REVIEW

Raya and the Last Dragon: a film fit for a Disney princess

Raya and the Last Dragon PG. 114 minutes. 4 stars.

Joining the long line of Disney princesses that began with Snow White in 1937 and includes Cinderella, Belle, Jasmine and most recently Moana, we now welcome the action heroine Raya.

Early in the life of his company, Walt Disney had a hit list of classic children's stories he hoped to turn into animated films, and having ticked them off, many years ago, Disney's company has been developing original stories. 2016's Moana explored Polynesian mythology, and with this newest film they harvest ideas from South East Asian culture.

In the land of Kumandra, humans and dragons once lived alongside each other. The arrival of a race of monsters called the Druun ended this harmony, turning dragons and men alike into stone and separating the once-unified lands into five separate countries Heart, Fang, Tail, Talon and Spine - mistrustful of each other.

Daughter of Chief Benja (voiced by Daniel Dae Kim), leader of the nation of Heart, is his princess daughter Raya (Kelly Marie Tran). Raya is learning the fighting skills necessary to protect the dragon stone their family has sworn to defend. The stone contains the essence of Sisu, the last of the dragons who sacrificed itself 500 years earlier to kill the Druun.

Chief Benja tries to impart his dream of reuniting the five lands to his daughter when the dragon stone of broken and the ancient Druun is once again released.

Raya, voiced by Kelly Marie Tran and the legendary dragon Sisu, voiced by Awkwafina. Picture: Disney

Raya, voiced by Kelly Marie Tran and the legendary dragon Sisu, voiced by Awkwafina. Picture: Disney

Years later, an older Raya travels the five lands searching for the pieces of dragon stone and hoping that the last dragon could return to reunite the land.

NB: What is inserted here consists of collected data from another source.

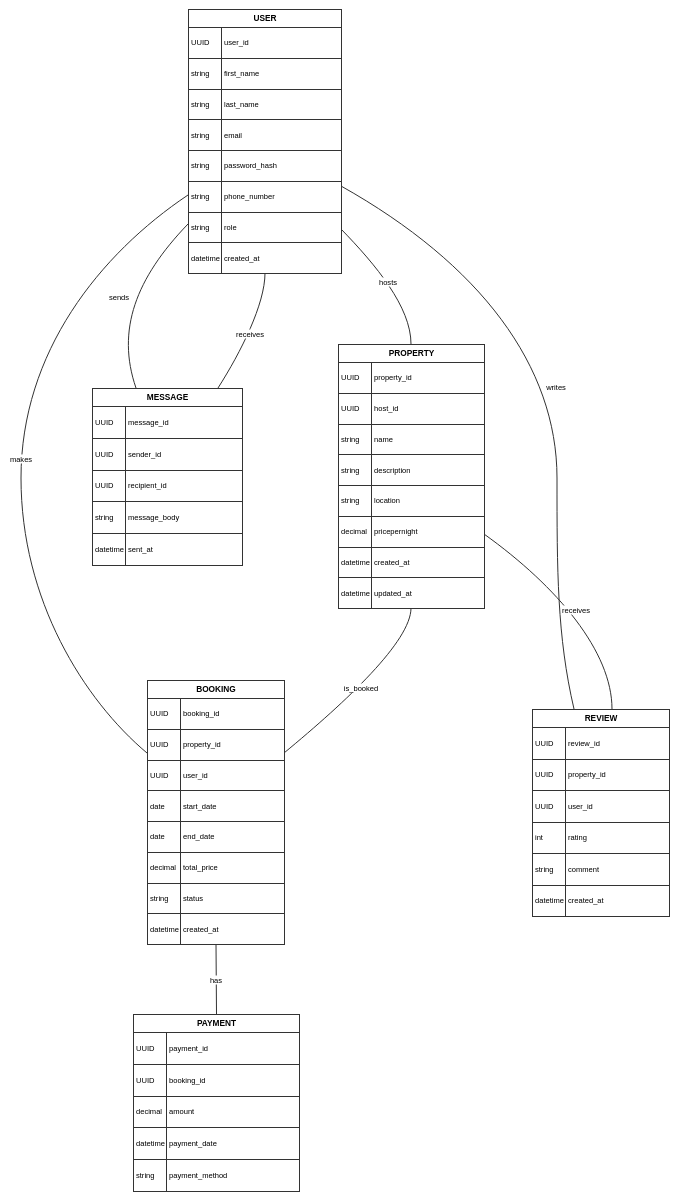
<!DOCTYPE html>
<html lang="en">
<head>
<meta charset="utf-8">
<title>Booking entity relationship diagram</title>
<style>
:root { --paper: #fff; --line: #333; --ink: #000; }
* { box-sizing: border-box; margin: 0; padding: 0; }
body { width: 678px; height: 1200px; overflow: hidden; background: var(--paper); }
.diagram { position: relative; width: 678px; height: 1200px; overflow: hidden; background: var(--paper); color: var(--ink); font: 7.55px/9px "Liberation Sans", Arial, sans-serif; }
.relations { position: absolute; inset: 0; fill: none; stroke: var(--line); stroke-width: 1; }
.entity { position: absolute; display: flex; flex-direction: column; border: 1px solid var(--line); background: var(--paper); }
.entity h2 { flex: 0 0 16px; font-size: 8.3px; line-height: 17px; font-weight: 700; text-align: center; }
.entity ul { flex: 1; display: grid; grid-auto-rows: 1fr; list-style: none; }
.entity li { display: grid; grid-template-columns: 33px 1fr; border-top: 1px solid var(--line); white-space: nowrap; }
.entity span { display: flex; align-items: center; padding-left: 2px; }
.entity .type { border-right: 1px solid var(--line); }
.user { left: 188px; top: 9px; width: 154px; height: 265px; }
.message { left: 92px; top: 388px; width: 151px; height: 178px; }
.property { left: 338px; top: 344px; width: 147px; height: 265px; }
.booking { left: 147px; top: 680px; width: 138px; height: 265px; }
.review { left: 532px; top: 709px; width: 138px; height: 208px; }
.payment { left: 133px; top: 1014px; width: 167px; height: 178px; }
.relation { position: absolute; transform: translate(-50%, -50%); background: var(--paper); white-space: nowrap; }
</style>
</head>
<body>
<main class="diagram">
  <svg class="relations" width="678" height="1200" viewBox="0 0 678 1200" aria-hidden="true">
    <path d="M188 195C100 254 21 352 21 478C21 600 84 700 147 753"/>
    <path d="M188 224C136 278 116 330 136 388"/>
    <path d="M265 273C265 304 241 352 218 388"/>
    <path d="M341 229C376 265 411 307 411 344"/>
    <path d="M341 186C480 264 557 366 557 478C557 570 557 636 574 709"/>
    <path d="M484 534C558 587 612 652 612 709"/>
    <path d="M411 608C411 641 347 701 284 753"/>
    <path d="M216 944L216.5 1014"/>
  </svg>

  <span class="relation" style="left:119px;top:297px">sends</span>
  <span class="relation" style="left:250px;top:334px">receives</span>
  <span class="relation" style="left:388px;top:282px">hosts</span>
  <span class="relation" style="left:556px;top:387px">writes</span>
  <span class="relation" style="left:21px;top:459px">makes</span>
  <span class="relation" style="left:576px;top:610px">receives</span>
  <span class="relation" style="left:361px;top:688px">is_booked</span>
  <span class="relation" style="left:216px;top:980px">has</span>

  <section class="entity user">
    <h2>USER</h2>
    <ul>
      <li><span class="type">UUID</span><span>user_id</span></li>
      <li><span class="type">string</span><span>first_name</span></li>
      <li><span class="type">string</span><span>last_name</span></li>
      <li><span class="type">string</span><span>email</span></li>
      <li><span class="type">string</span><span>password_hash</span></li>
      <li><span class="type">string</span><span>phone_number</span></li>
      <li><span class="type">string</span><span>role</span></li>
      <li><span class="type">datetime</span><span>created_at</span></li>
    </ul>
  </section>

  <section class="entity message">
    <h2>MESSAGE</h2>
    <ul>
      <li><span class="type">UUID</span><span>message_id</span></li>
      <li><span class="type">UUID</span><span>sender_id</span></li>
      <li><span class="type">UUID</span><span>recipient_id</span></li>
      <li><span class="type">string</span><span>message_body</span></li>
      <li><span class="type">datetime</span><span>sent_at</span></li>
    </ul>
  </section>

  <section class="entity property">
    <h2>PROPERTY</h2>
    <ul>
      <li><span class="type">UUID</span><span>property_id</span></li>
      <li><span class="type">UUID</span><span>host_id</span></li>
      <li><span class="type">string</span><span>name</span></li>
      <li><span class="type">string</span><span>description</span></li>
      <li><span class="type">string</span><span>location</span></li>
      <li><span class="type">decimal</span><span>pricepernight</span></li>
      <li><span class="type">datetime</span><span>created_at</span></li>
      <li><span class="type">datetime</span><span>updated_at</span></li>
    </ul>
  </section>

  <section class="entity booking">
    <h2>BOOKING</h2>
    <ul>
      <li><span class="type">UUID</span><span>booking_id</span></li>
      <li><span class="type">UUID</span><span>property_id</span></li>
      <li><span class="type">UUID</span><span>user_id</span></li>
      <li><span class="type">date</span><span>start_date</span></li>
      <li><span class="type">date</span><span>end_date</span></li>
      <li><span class="type">decimal</span><span>total_price</span></li>
      <li><span class="type">string</span><span>status</span></li>
      <li><span class="type">datetime</span><span>created_at</span></li>
    </ul>
  </section>

  <section class="entity review">
    <h2>REVIEW</h2>
    <ul>
      <li><span class="type">UUID</span><span>review_id</span></li>
      <li><span class="type">UUID</span><span>property_id</span></li>
      <li><span class="type">UUID</span><span>user_id</span></li>
      <li><span class="type">int</span><span>rating</span></li>
      <li><span class="type">string</span><span>comment</span></li>
      <li><span class="type">datetime</span><span>created_at</span></li>
    </ul>
  </section>

  <section class="entity payment">
    <h2>PAYMENT</h2>
    <ul>
      <li><span class="type">UUID</span><span>payment_id</span></li>
      <li><span class="type">UUID</span><span>booking_id</span></li>
      <li><span class="type">decimal</span><span>amount</span></li>
      <li><span class="type">datetime</span><span>payment_date</span></li>
      <li><span class="type">string</span><span>payment_method</span></li>
    </ul>
  </section>
</main>
</body>
</html>
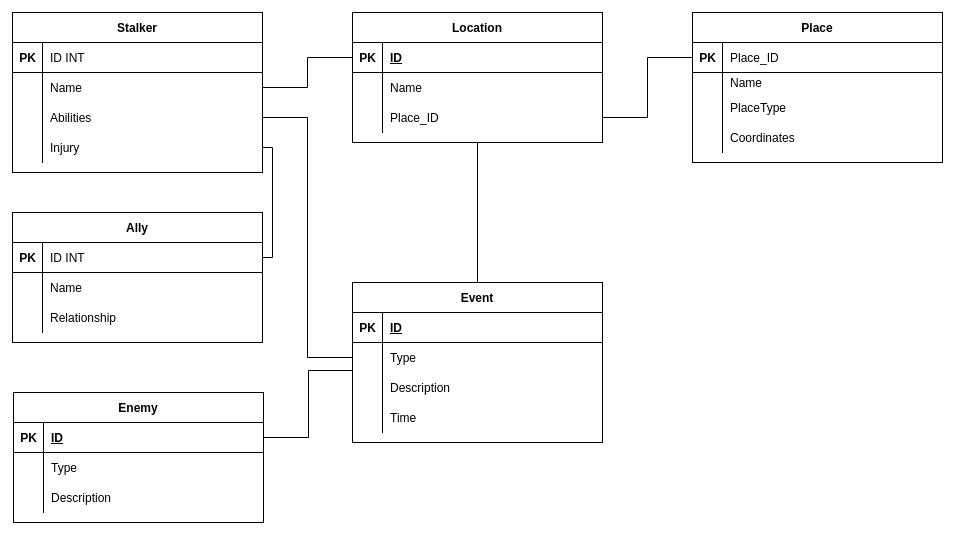
<!DOCTYPE html>
<html lang="en">
<head>
<meta charset="utf-8">
<title>Entity relationship diagram</title>
<style>
:root { --paper: #ffffff; --ink: #000000; --row: 30px; }
* { box-sizing: border-box; margin: 0; padding: 0; }
html, body { width: 955px; height: 535px; overflow: hidden; background: var(--paper); }
.diagram {
  position: relative; width: 955px; height: 535px; overflow: hidden;
  color: var(--ink);
  font: 12px/14px "Liberation Sans", Helvetica, Arial, sans-serif;
}
.connectors { position: absolute; inset: 0; fill: none; stroke: var(--ink); stroke-width: 1; }
.entity {
  position: absolute; width: 251px; padding-bottom: 9px;
  border: 1px solid var(--ink); background: var(--paper);
}
.entity h2 {
  display: flex; align-items: center; justify-content: center;
  height: var(--row); padding-right: 1px;
  border-bottom: 1px solid var(--ink);
  font-size: 12px; font-weight: 700;
}
.row { display: grid; grid-template-columns: 30px 1fr; height: var(--row); }
.row.primary { border-bottom: 1px solid var(--ink); }
.row.short { height: 20px; }
.key, .field { display: flex; align-items: center; }
.key { justify-content: center; border-right: 1px solid var(--ink); font-weight: 700; }
.field { padding-left: 7px; }
.field.unique { font-weight: 700; text-decoration: underline; }
.stalker { left: 12px; top: 12px; }
.ally { left: 12px; top: 212px; }
.enemy { left: 13px; top: 392px; }
.location { left: 352px; top: 12px; }
.event { left: 352px; top: 282px; }
.place { left: 692px; top: 12px; }
</style>
</head>
<body>
<main class="diagram">
  <svg class="connectors" width="955" height="535" viewBox="0 0 955 535" aria-hidden="true">
    <path d="M262 87.5H307.5V57.5H353"/>
    <path d="M262 117.5H307.5V357.5H353"/>
    <path d="M262 147.5H272.5V257.5H262"/>
    <path d="M263 437.5H308.5V370.5H353"/>
    <path d="M602 117.5H647.5V57.5H693"/>
    <path d="M477.5 142V283"/>
  </svg>

  <section class="entity stalker">
    <h2>Stalker</h2>
    <div class="row primary"><span class="key">PK</span><span class="field">ID INT</span></div>
    <div class="row"><span class="key"></span><span class="field">Name</span></div>
    <div class="row"><span class="key"></span><span class="field">Abilities</span></div>
    <div class="row"><span class="key"></span><span class="field">Injury</span></div>
  </section>

  <section class="entity ally">
    <h2>Ally</h2>
    <div class="row primary"><span class="key">PK</span><span class="field">ID INT</span></div>
    <div class="row"><span class="key"></span><span class="field">Name</span></div>
    <div class="row"><span class="key"></span><span class="field">Relationship</span></div>
  </section>

  <section class="entity enemy">
    <h2>Enemy</h2>
    <div class="row primary"><span class="key">PK</span><span class="field unique">ID</span></div>
    <div class="row"><span class="key"></span><span class="field">Type</span></div>
    <div class="row"><span class="key"></span><span class="field">Description</span></div>
  </section>

  <section class="entity location">
    <h2>Location</h2>
    <div class="row primary"><span class="key">PK</span><span class="field unique">ID</span></div>
    <div class="row"><span class="key"></span><span class="field">Name</span></div>
    <div class="row"><span class="key"></span><span class="field">Place_ID</span></div>
  </section>

  <section class="entity event">
    <h2>Event</h2>
    <div class="row primary"><span class="key">PK</span><span class="field unique">ID</span></div>
    <div class="row"><span class="key"></span><span class="field">Type</span></div>
    <div class="row"><span class="key"></span><span class="field">Description</span></div>
    <div class="row"><span class="key"></span><span class="field">Time</span></div>
  </section>

  <section class="entity place">
    <h2>Place</h2>
    <div class="row primary"><span class="key">PK</span><span class="field">Place_ID</span></div>
    <div class="row short"><span class="key"></span><span class="field">Name</span></div>
    <div class="row"><span class="key"></span><span class="field">PlaceType</span></div>
    <div class="row"><span class="key"></span><span class="field">Coordinates</span></div>
  </section>
</main>
</body>
</html>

The screenplay for Raya and the Last Dragon acknowledges two writers and a small army of 'story by' credits. Disney pulled together a team including historians of South East Asian history to compile a story honouring the lands now known as Laos, Cambodia, Myanmar, Thailand, Malaysia and Indonesia. This geology-geek film critic was most excited that the fantasy land of Kumandra invented for the film and split apart by Duun-made climate change actually mirrors how the region would have looked during the last ice age. I also loved that the quirky critter support characters always present in Disney films are inspired by the region's long-extinct megafauna.

The screenplay is a road movie and caper heist with a handful of important messages, and Raya is the kind of resourceful and independent woman we all want our little princesses to grow up into.

The cast of voice actors are a who's-who of Hollywood's notable Asian performers, and most notable of them is Awkwafina, the gravel-voiced dynamo who the world fell in love with in Crazy Rich Asians.

In what is tonally quite a dark film, Awkwafina's voice work and her character Sisu's dialogue provided necessary light relief. Sisu is a bright blue fur-ball of gorgeousness and destined to be the hot children's toy for the coming year.

Other voice work worth noting comes from the young Isaac Wang (from the 2019 film Good Boys) whose orphan food vendor Boun is amongst the family Raya and Sisu draw around them as they quest to save their world.

Those performers, the South East Asian story, the new Disney Princess is going to mean the world to many hundreds of millions of kids who don't often see themselves reflected up on screen. Even though he's in his thirties now, my Sri Lankan partner had tears in his eyes as we sat in the opening night screening.

The animation work is interesting, drawing on shadow puppetry, classical Asian figures and symbols, alongside thoroughly modern animation. It's not the traditional cartoonish animation of early Disney and there are some scenes that are breathtaking, in the way that sweeping crane shot blew everyone's minds in Disney's 1991 film Beauty and the Beast.

As impressive as the film itself is the achievement of the film's crew of around 450 who finished the film working from home across the last year of the pandemic. Disney's IT department had to beef up their bandwidth substantially to allow the remote creativity, and the film's themes of isolation and working together carry resonance because of it.

Raya screens with the new Disney short film Us Again, a sweet up-tempo dance film.

This story Raya and the Last Dragon: A film fit for a Disney princess first appeared on The Canberra Times.